Recently, he had the plan of signing Chris Bosh once LeBron left Miami, and then quickly matching Dallas’ offer sheet for Chandler Parsons. Thus giving the Rockets a core of Beverly-Harden-Parsons-Bosh-Howard. Good luck finding a nucleus more talented than that. Once LeBron signed with Cleveland, it seemed like a sure bet that Houston would almost instantly transform itself into a top three team in the league. But the plan quickly blew up in Morey’s face. Bosh signed a max deal with the Heat. And then surprisingly, Morey decided to let Parsons go.
Morey didn’t think Parsons is a star, and according to Morey, once the Rockets missed out on Bosh, it was just not worth paying Parsons over $15 million per season. A trio of Howard-Harden-Parsons could not win a title, in Morey’s estimation. As Morey told SportsRadio610:
“It takes three, at least, three elite players with very little exception, throughout history, it takes three elite players and a good set of players that fit around them. Once Bosh said ‘no’ it put us into another very difficult decision of, is matching Chandler Parsons, do we have a better chance of winning a title by matching it or not matching it. That comes down to a very simple question, is Harden, Howard, Parsons a three that can be a championship three? I actually think it can be. I think Chandler is a great player, getting better.

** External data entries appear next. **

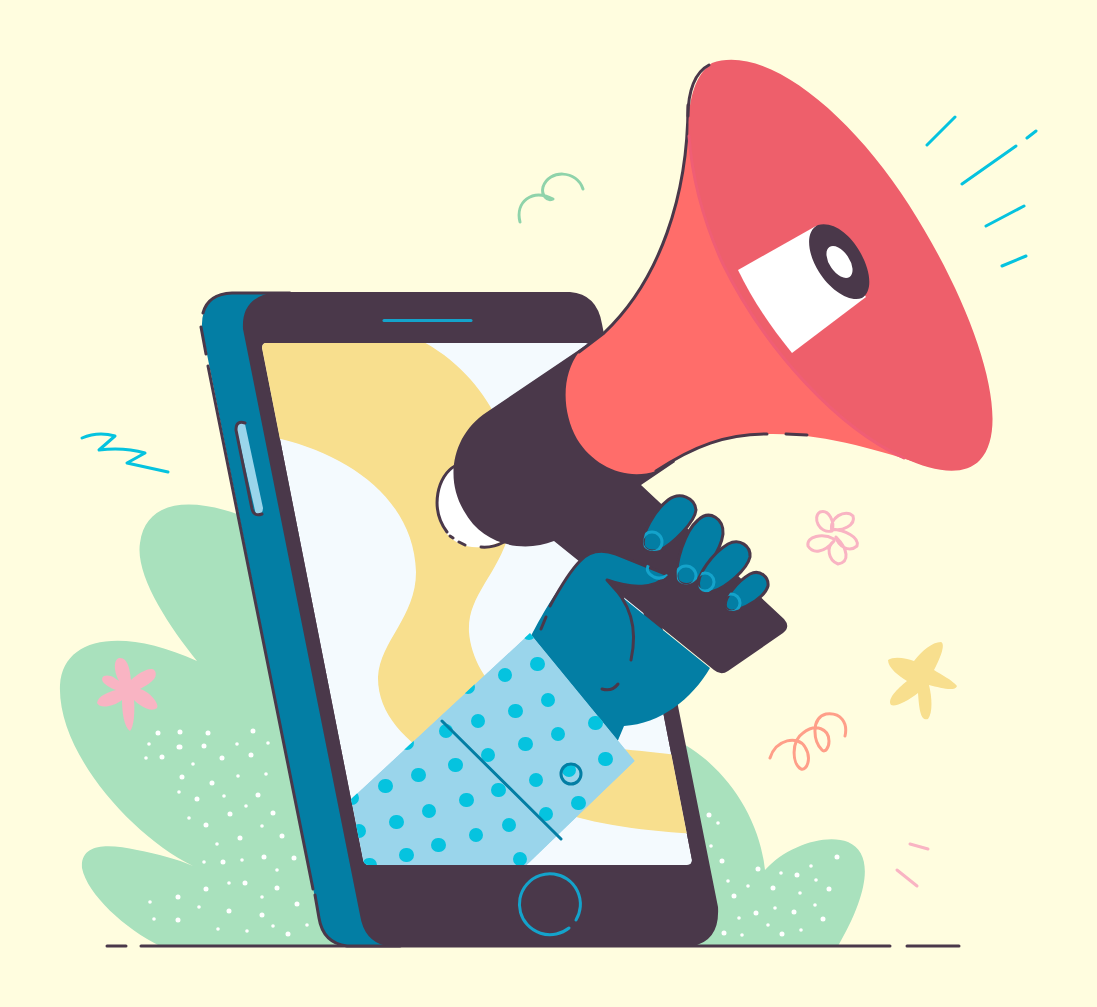
<!DOCTYPE html>
<html lang="en">
<head>
<meta charset="utf-8">
<title>Megaphone announcement illustration</title>
<style>
:root{--cream:#fffddf;--ink:#4a384a;--blue:#037ea4;--sky:#9ad5eb;--cyan:#05c3df;--line-blue:#14a3cb;--mint:#a9e1bd;--leaf:#8fd3aa;--yellow:#f8df8e;--ice:#f4fafe;--coral:#ff6d6a;--rose:#ee5f6b;--pink:#f9b4c3;--peach:#ff9f89}
html,body{margin:0;width:1097px;height:1007px;overflow:hidden;background:var(--cream)}
svg{display:block}
.stroke{fill:none;stroke-width:3;stroke-linecap:round;stroke-linejoin:round}
.ink{stroke:var(--ink)}
.cyan{stroke:var(--cyan)}
.accent{stroke:var(--line-blue)}
.speckle{fill:none;stroke:#fff;stroke-width:5;stroke-linecap:round}
.speckle.fine{stroke-width:3.6}
.finger{fill:var(--blue);stroke:var(--ink);stroke-width:3;stroke-linejoin:round}
</style>
</head>
<body>
<svg width="1097" height="1007" viewBox="0 0 1097 1007" role="img" aria-label="A hand reaching out of a phone and holding a megaphone">
<defs>
<clipPath id="screen-clip"><path id="screen-shape" d="M266 343H586Q591 343 592 349L692 860Q692 865 687 865H369Q364 865 363 860L262 348Q262 343 266 343Z"/></clipPath>
<clipPath id="sleeve-clip"><path id="sleeve-shape" d="M530 633L635 761L527 865H369Q364 865 363 860L351 799Z"/></clipPath>
<clipPath id="nail-index"><path d="M644 547C640 535 655 510 668 500C680 491 695 498 696 510C695 522 672 545 660 550C653 552 647 551 644 547Z"/></clipPath>
<clipPath id="nail-middle"><path d="M677 579C675 563 685 531 698 520C710 509 724 519 723 534C721 550 703 577 692 583C686 586 679 584 677 579Z"/></clipPath>
<clipPath id="nail-ring"><path d="M699 588C695 576 713 553 728 544C740 538 751 546 750 557C747 570 726 587 714 591C707 594 701 592 699 588Z"/></clipPath>
<clipPath id="nail-little"><path d="M726 608C722 599 738 581 750 574C760 569 769 577 768 586C765 597 747 607 737 610C732 612 728 611 726 608Z"/></clipPath>
<clipPath id="nail-thumb"><path d="M600 550C615 551 640 560 668 575C655 589 632 589 607 580Z"/></clipPath>
</defs>

<g id="bushes">
<path fill="var(--mint)" d="M160 946C125 929 87 894 82 868C80 842 110 844 137 850C158 854 177 859 193 866C130 835 57 751 60 685C63 636 123 627 197 661C168 625 135 575 140 543C146 498 194 497 245 517L345 946Z"/>
<path fill="var(--mint)" d="M670 737C720 759 759 813 765 870C786 846 826 833 848 842C875 854 868 894 838 946H690Z"/>
<path class="speckle" d="M158 733h0M180 732h0M208 733h0M253 731h0M179 747h1M204 746h0M162 757h0M222 758h0M251 755h0M182 777h0M212 783h0M197 799h0M258 795h0M273 813h0M230 814h0M206 825h0M240 838h0M282 836h0M264 857h0M223 862h0M294 858h0M245 883h0M277 888h0M206 889h0M178 897h0M229 911h0M262 915h0M297 904h0M178 920h0M288 934h0M709 815h0M722 861h0M758 869h0M734 896h0M773 888h0M797 875h0M837 857h0M829 889h0M794 912h0M756 913h0M724 933h0M782 934h0M823 919h0"/>
<path class="speckle fine" d="M149 744h0M146 758h0M193 764h0M237 744h0M268 743h0M238 776h0M266 774h0M179 792h0M224 796h0M246 806h0M189 818h0M262 826h0M217 844h0M204 862h0M242 860h0M277 870h0M229 883h0M262 897h0M150 902h0M199 907h0M154 919h0M218 929h0M247 931h0M273 926h0M307 925h0M718 823h0M711 846h0M728 881h0M748 886h0M781 873h0M811 866h0M816 880h0M800 893h0M815 905h0M775 908h0M739 918h0M768 925h0M801 930h0M742 935h0"/>
</g>

<g id="ground" class="stroke ink"><path d="M107 946H126M141 946H890M907 946H959"/></g>

<g id="phone">
<path fill="var(--blue)" d="M232 293H290L400 946H347Q323 943 319 918L202 329Q200 296 232 293Z"/>
<path class="stroke ink" d="M203 313Q208 294 232 293H290M201 327L206 354M208 366L313 889M315 895L319 918Q323 943 347 946H400"/>
<path fill="var(--sky)" class="button" stroke="none" d="M236 427Q239 421 245 424L263 508Q263 515 256 515Z"/>
<path class="stroke ink" d="M245 423Q236 420 236 430L252 509Q254 517 262 514"/>
<path fill="var(--ink)" d="M275 292H570Q597 294 602 324L718 907Q720 941 692 946H386Q364 941 360 915L243 329Q241 297 275 292Z"/>
<path class="stroke accent" d="M384 320.500H471"/>
<path class="stroke accent" d="M569 928A30.500 30.500 0 1 1 576 920"/>
<g id="screen" clip-path="url(#screen-clip)">
<use href="#screen-shape" fill="var(--ice)"/>
<path fill="var(--yellow)" d="M255 340H420C458 360 484 390 500 425L513 520C501 575 467 593 469 632C472 674 510 717 570 738C610 752 650 749 700 759V834C640 831 590 824 540 806C470 782 377 744 378 677C380 641 416 617 416 572C414 500 350 456 281 439H255Z"/>
</g>
</g>

<g id="megaphone">
<path fill="#fff" d="M456 465C437 477 430 506 444 530C458 551 483 551 505 540Z"/>
<path class="stroke ink" d="M455 466C438 475 429 508 447 532M450 536L453 538M459 542L465 545M481 547Q493 548 504 542"/>
<path fill="var(--ink)" d="M604 333L487 412C453 434 444 478 464 511C483 546 524 553 554 541L714 670Q721 676 728 671L783 633Q791 627 784 619L641 485L675 462Z"/>
<path fill="var(--coral)" d="M688 105C688 195 660 280 604 333L579 352C562 374 561 410 577 439C594 467 627 481 656 471C694 446 728 434 773 434C830 434 885 453 925 465L830 300Z"/>
<path class="stroke ink" d="M688 105C688 195 660 280 604 333L579 352M656 471C694 446 726 434 767 434M786 434L807 435"/>
<path fill="var(--rose)" d="M712 63C766 44 850 113 909 205C975 308 1014 424 980 460C964 477 934 472 904 458C840 429 766 352 722 262C687 188 673 90 712 63Z"/>
<path class="stroke ink" d="M688 116C688 91 695 72 709 65" stroke-width="2"/>
<path class="stroke" stroke="#f05e75" d="M689 136C692 177 704 222 722 262C766 352 840 429 904 458"/>
<path fill="#fff" d="M738 270L816 226L866 297L792 353C770 326 752 299 738 270Z"/>
<path fill="var(--ink)" d="M818 225C833 221 850 234 860 252C871 271 873 291 862 298C850 303 830 290 819 272C807 253 805 231 818 225Z"/>
<ellipse cx="839.500" cy="262" rx="10" ry="18" fill="#fff" transform="rotate(-34 839.500 262)"/>
</g>

<g id="arm">
<path fill="var(--blue)" d="M530 638C544 610 564 579 580 561C590 550 602 549 616 554L668 575C655 589 632 589 607 580L622 597L710 668C692 699 660 724 624 726L616 745Z"/>
<path class="stroke ink" d="M541 629L546 617M550 606C562 584 571 570 580 561C590 550 602 549 616 554L668 575C655 589 632 589 607 580L623 598M607 580C631 603 638 628 631 660M602 689Q612 692 618 684"/>
<path class="stroke accent" clip-path="url(#nail-thumb)" d="M649 564Q644 572 654 577Q661 580 668 575"/>
<path class="finger" d="M644 547C640 535 655 510 668 500C680 491 695 498 696 510C695 522 672 545 660 550C653 552 647 551 644 547Z"/>
<circle class="stroke accent" cx="652" cy="542" r="10" clip-path="url(#nail-index)"/>
<path class="finger" d="M677 579C675 563 685 531 698 520C710 509 724 519 723 534C721 550 703 577 692 583C686 586 679 584 677 579Z"/>
<circle class="stroke accent" cx="686" cy="576" r="10" clip-path="url(#nail-middle)"/>
<path class="finger" d="M699 588C695 576 713 553 728 544C740 538 751 546 750 557C747 570 726 587 714 591C707 594 701 592 699 588Z"/>
<circle class="stroke accent" cx="705" cy="582" r="9" clip-path="url(#nail-ring)"/>
<path class="finger" d="M726 608C722 599 738 581 750 574C760 569 769 577 768 586C765 597 747 607 737 610C732 612 728 611 726 608Z"/>
<circle class="stroke accent" cx="731" cy="603" r="9" clip-path="url(#nail-little)"/>
<g id="sleeve" clip-path="url(#sleeve-clip)">
<use href="#sleeve-shape" fill="var(--sky)"/>
<path fill="none" stroke="var(--cyan)" stroke-width="14" stroke-linecap="round" d="M537 664h1M505 675h0M548 700h0M515 711h1M478 721h0M595 723h1M558 734h0M525 744h1M488 755h0M446 731h0M605 759h1M569 770h0M536 780h0M498 790h1M455 765h1M418 775h1M385 786h1M578 803h1M546 814h0M509 825h0M466 800h1M429 811h0M396 822h1M476 835h0M438 845h1M406 855h1M359 831h0M520 859h0M369 865h1M468 687h0M407 743h0M529 633h0M352 798h0"/>
</g>
<path class="stroke" stroke="var(--blue)" d="M442 721L561 839"/>
<circle class="stroke" stroke="var(--blue)" cx="571" cy="774" r="10"/>
</g>

<g id="doodles">
<path class="stroke cyan" d="M927 145L955 117M962 184L1016 146M1027 138L1036 131M986 226L1024 206M1002 266L1026 256"/>
<path class="stroke cyan" d="M82 438Q98 431 115 436L99 450Q124 447 145 453L127 463L168 472"/>
<path class="stroke" stroke="var(--leaf)" d="M520 222C515 202 532 188 553 199C547 202 541 195 543 187C549 169 577 170 583 189"/>
<path class="stroke" stroke="var(--pink)" d="M832 531C819 534 812 517 820 512C829 509 835 522 832 531C828 518 846 508 853 516C856 525 842 532 832 529C844 530 860 537 857 546C849 553 838 546 836 537C848 549 850 562 838 564C828 560 826 547 834 541C824 553 813 554 808 546C806 536 823 533 834 539"/>
<path class="stroke" stroke="var(--peach)" d="M770 758C776 739 798 735 805 747C812 758 807 771 801 769C792 764 791 741 803 733C816 723 829 729 829 741C829 748 825 753 822 750C813 741 811 718 826 714C841 712 848 723 845 736"/>
<path class="stroke" stroke="var(--pink)" d="M910 844L928 849M897 870L917 886"/>
<path fill="var(--yellow)" d="M914 661C922 651 932 642 941 642C946 644 940 659 934 670C942 675 952 680 957 686C955 692 941 688 929 685C932 697 933 713 928 719C920 722 919 706 918 693C908 701 896 707 891 705C887 699 897 689 907 681C899 676 888 668 888 660C894 656 906 658 914 661Z"/>
<path fill="var(--pink)" d="M119 681C114 672 113 660 119 658C128 657 130 670 131 680C138 673 152 665 155 671C159 679 147 685 140 689C149 691 160 704 157 708C151 713 140 706 134 700C135 711 134 727 130 731C124 727 122 712 122 700C113 707 100 709 97 703C98 696 108 692 116 690C107 687 98 680 104 676C110 674 115 678 119 681Z"/>
</g>
</svg>
</body>
</html>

Really really good player, no doubt. But the question is actually: is Harden Howard Parson, is that three a better championship odds than Harden, Howard and the team we can put together with a guaranteed lottery pick trade exceptions mid-level young team improving and continuing to be flexible? That was the very tough decision before us. But I can tell you this, in our opinion it was not close. We are in a better [place] to win a championship by not matching it, once Bosh goes away than by not matching it.”
Parsons, meanwhile, appears to be offended by how the Rockets treated him in free agency. They publicly sought out a third star, and Parsons thought he was the guy. Think again. Parsons is a very good NBA player, but he’s no star. Morey is right: you’re not winning a title with Parsons as your third best player. Or if you are, it’s because your two best players are Michael Jordan and Scottie Pippen. It’s hard not to laugh when you hear Parsons saying he thinks he’s ready for the role of a star. He’s a jack-of-all-trades type of player who can do a little bit of everything, sort of like Gordon Hayward. I’m not necessarily saying the Rockets should have let him walk. Parsons has a nice game, but maybe Morey only would have kept him in order to flip him and some assets for a star in the future. And as Morey said, Parsons’ deal is pretty much untradeable, so why bother to match the offer?
Parsons should be glad. Dallas is one of the best organizations in the league, and Rick Carlisle is the best coach not named Gregg Popovich. Plus, he gets to play Dirk–a real superstar who knows how to win. And Houston? They took one step back and are probably a fringe playoff team in the West now. Houston fans better hope Morey has another trick up his sleeve.